* **EXTRACTED RECORDS**:
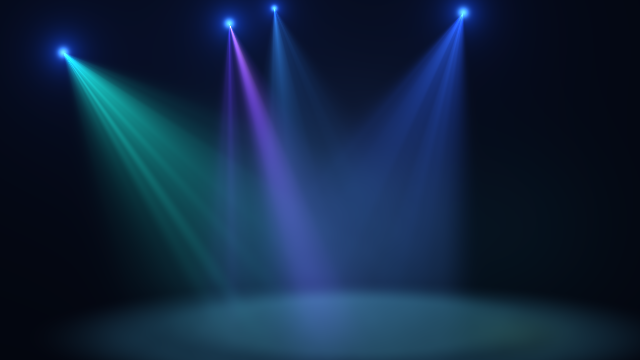
This background is drawn by a Shadertoy shader. Its source:

```glsl
// Four coloured stage spotlights shining through haze onto an oval floor pool.

float hash(float n) { return fract(sin(n * 127.1) * 43758.5453); }

float noise1(float x) {
    float cell = floor(x), f = fract(x);
    return mix(hash(cell), hash(cell + 1.0), f * f * (3.0 - 2.0 * f));
}

float hash2(vec2 p) { return fract(sin(dot(p, vec2(127.1, 311.7))) * 43758.5453); }

float noise2(vec2 p) {
    vec2 cell = floor(p), f = fract(p);
    f = f * f * (3.0 - 2.0 * f);
    return mix(mix(hash2(cell), hash2(cell + vec2(1, 0)), f.x),
               mix(hash2(cell + vec2(0, 1)), hash2(cell + vec2(1, 1)), f.x), f.y);
}

float smoke(vec2 p) {
    float sum = 0.0, weight = 0.5;
    for (int i = 0; i < 4; i++) {
        sum += weight * noise2(p);
        p = p * 2.03 + 7.3;
        weight *= 0.5;
    }
    return sum;
}

// Soft oval blob, 1 at its centre
float blob(vec2 p, vec2 centre, vec2 radius) {
    vec2 q = (p - centre) / radius;
    return exp(-dot(q, q));
}

// Cone of light; angle is measured from straight down, positive to the right
float beam(vec2 p, vec2 lamp, float angle, float halfWidth, float hardness, float reach) {
    vec2 d = p - lamp;
    float a = atan(d.x, -d.y + 1e-5);
    float profile = exp(-pow(abs(a - angle) / halfWidth, hardness));
    float streaks = mix(0.82, 1.12, noise1(a * 24.0 + lamp.x * 31.0));
    float floorFade = smoothstep(-0.05, 0.26, p.y);
    return profile * streaks * exp(-length(d) / reach) * floorFade;
}

// Lit oval on the floor with a feathered rim
float pool(vec2 p, vec2 centre, vec2 radius, float feather) {
    return 1.0 - smoothstep(1.0 - feather, 1.0 + feather, length((p - centre) / radius));
}

// Small bright lens with a blue halo
vec3 lampGlow(vec2 p, vec2 lamp, float size) {
    float r = length(p - lamp) / size;
    return vec3(0.05, 0.22, 0.75) * exp(-r * 1.5)
         + vec3(0.35, 0.65, 0.65) * exp(-r * r * 12.0)
         + vec3(0.01, 0.03, 0.11) * exp(-r * 0.4);
}

vec3 screenBlend(vec3 base, vec3 light) {
    return base + light * (1.0 - clamp(base, 0.0, 1.0));
}

void mainImage(out vec4 fragColor, in vec2 fragCoord) {
    vec2 p = fragCoord / iResolution.y;
    p.x += 0.5 * (16.0 / 9.0 - iResolution.x / iResolution.y);

    vec2 greenLamp = vec2(0.176, 0.854);
    vec2 violetLamp = vec2(0.637, 0.935);
    vec2 tealLamp = vec2(0.762, 0.977);
    vec2 blueLamp = vec2(1.287, 0.965);

    // Dark room
    vec3 color = vec3(0.012, 0.023, 0.058);
    color += vec3(0.012, 0.026, 0.062) * blob(p, vec2(0.70, 0.85), vec2(0.9, 0.5));
    color += vec3(0.008, 0.040, 0.045) * blob(p, vec2(1.38, 0.36), vec2(0.32, 0.25));

    // Haze, cut off by the right side of the blue cone
    float wisps = 0.8 + 0.4 * smoke(p * 4.0);
    float cut = 1.0 - smoothstep(1.22, 1.33, p.x);
    color += vec3(0.082, 0.130, 0.220) * wisps * cut * blob(p, vec2(0.98, 0.38), vec2(0.36, 0.32));
    color += vec3(0.015, 0.050, 0.060) * wisps * blob(p, vec2(0.68, 0.34), vec2(0.2, 0.28));

    // Green cone
    vec3 green = vec3(0.07, 0.95, 0.84);
    color = screenBlend(color, green * 0.55 * beam(p, greenLamp, 0.73, 0.43, 4.0, 0.35));
    color = screenBlend(color, green * 0.88 * beam(p, greenLamp, 0.78, 0.20, 2.0, 0.33));
    color = screenBlend(color, green * 0.42 * beam(p, greenLamp, 0.58, 0.08, 2.0, 0.42));

    // Teal and blue cone
    vec3 teal = vec3(0.14, 0.42, 0.82);
    color = screenBlend(color, teal * 0.42 * beam(p, tealLamp, 0.24, 0.32, 4.0, 0.30));
    color = screenBlend(color, teal * 0.75 * beam(p, tealLamp, 0.08, 0.13, 2.0, 0.24));

    // Blue cone
    vec3 blue = vec3(0.13, 0.31, 0.98);
    color = screenBlend(color, blue * 0.58 * beam(p, blueLamp, -0.37, 0.38, 6.0, 0.33));
    color = screenBlend(color, blue * 0.60 * beam(p, blueLamp, -0.48, 0.14, 2.0, 0.23));
    color = screenBlend(color, blue * 0.55 * beam(p, blueLamp, -0.22, 0.12, 2.0, 0.25));

    // Violet cone: main shaft, wide skirt and left shaft
    vec3 violet = vec3(0.36, 0.17, 0.95);
    color = screenBlend(color, violet * 0.92 * beam(p, violetLamp, 0.30, 0.105, 2.0, 0.58));
    color = screenBlend(color, violet * 0.24 * beam(p, violetLamp, 0.36, 0.19, 4.0, 0.60));
    color = screenBlend(color, violet * 0.60 * beam(p, violetLamp, 0.01, 0.095, 2.0, 0.42));
    color += vec3(0.50, 0.30, 0.12) * beam(p, violetLamp, 0.33, 0.12, 2.0, 0.12);

    // Floor pool
    float wide = pool(p, vec2(0.99, 0.06), vec2(0.74, 0.13), 0.25);
    float inner = pool(p, vec2(0.99, 0.095), vec2(0.46, 0.09), 0.25);
    color = screenBlend(color, vec3(0.065, 0.165, 0.210) * wide * wisps);
    color = screenBlend(color, vec3(0.040, 0.095, 0.105) * inner);
    color += vec3(0.03, 0.04, 0.0) * blob(p, vec2(1.45, 0.07), vec2(0.14, 0.06));
    color += vec3(0.03, 0.03, 0.08) * blob(p, vec2(0.88, 0.10), vec2(0.10, 0.14));

    // Lamps
    color += lampGlow(p, greenLamp, 0.050) + lampGlow(p, violetLamp, 0.045);
    color += lampGlow(p, tealLamp, 0.028) + lampGlow(p, blueLamp, 0.050);

    fragColor = vec4(clamp(color, 0.0, 1.0), 1.0);
}
```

* **BRIEF**: The word is "smoothstep". Copy every line above where it appears.

* **EXERCISE SOLUTION**:
    float floorFade = smoothstep(-0.05, 0.26, p.y);
    return 1.0 - smoothstep(1.0 - feather, 1.0 + feather, length((p - centre) / radius));
    float cut = 1.0 - smoothstep(1.22, 1.33, p.x);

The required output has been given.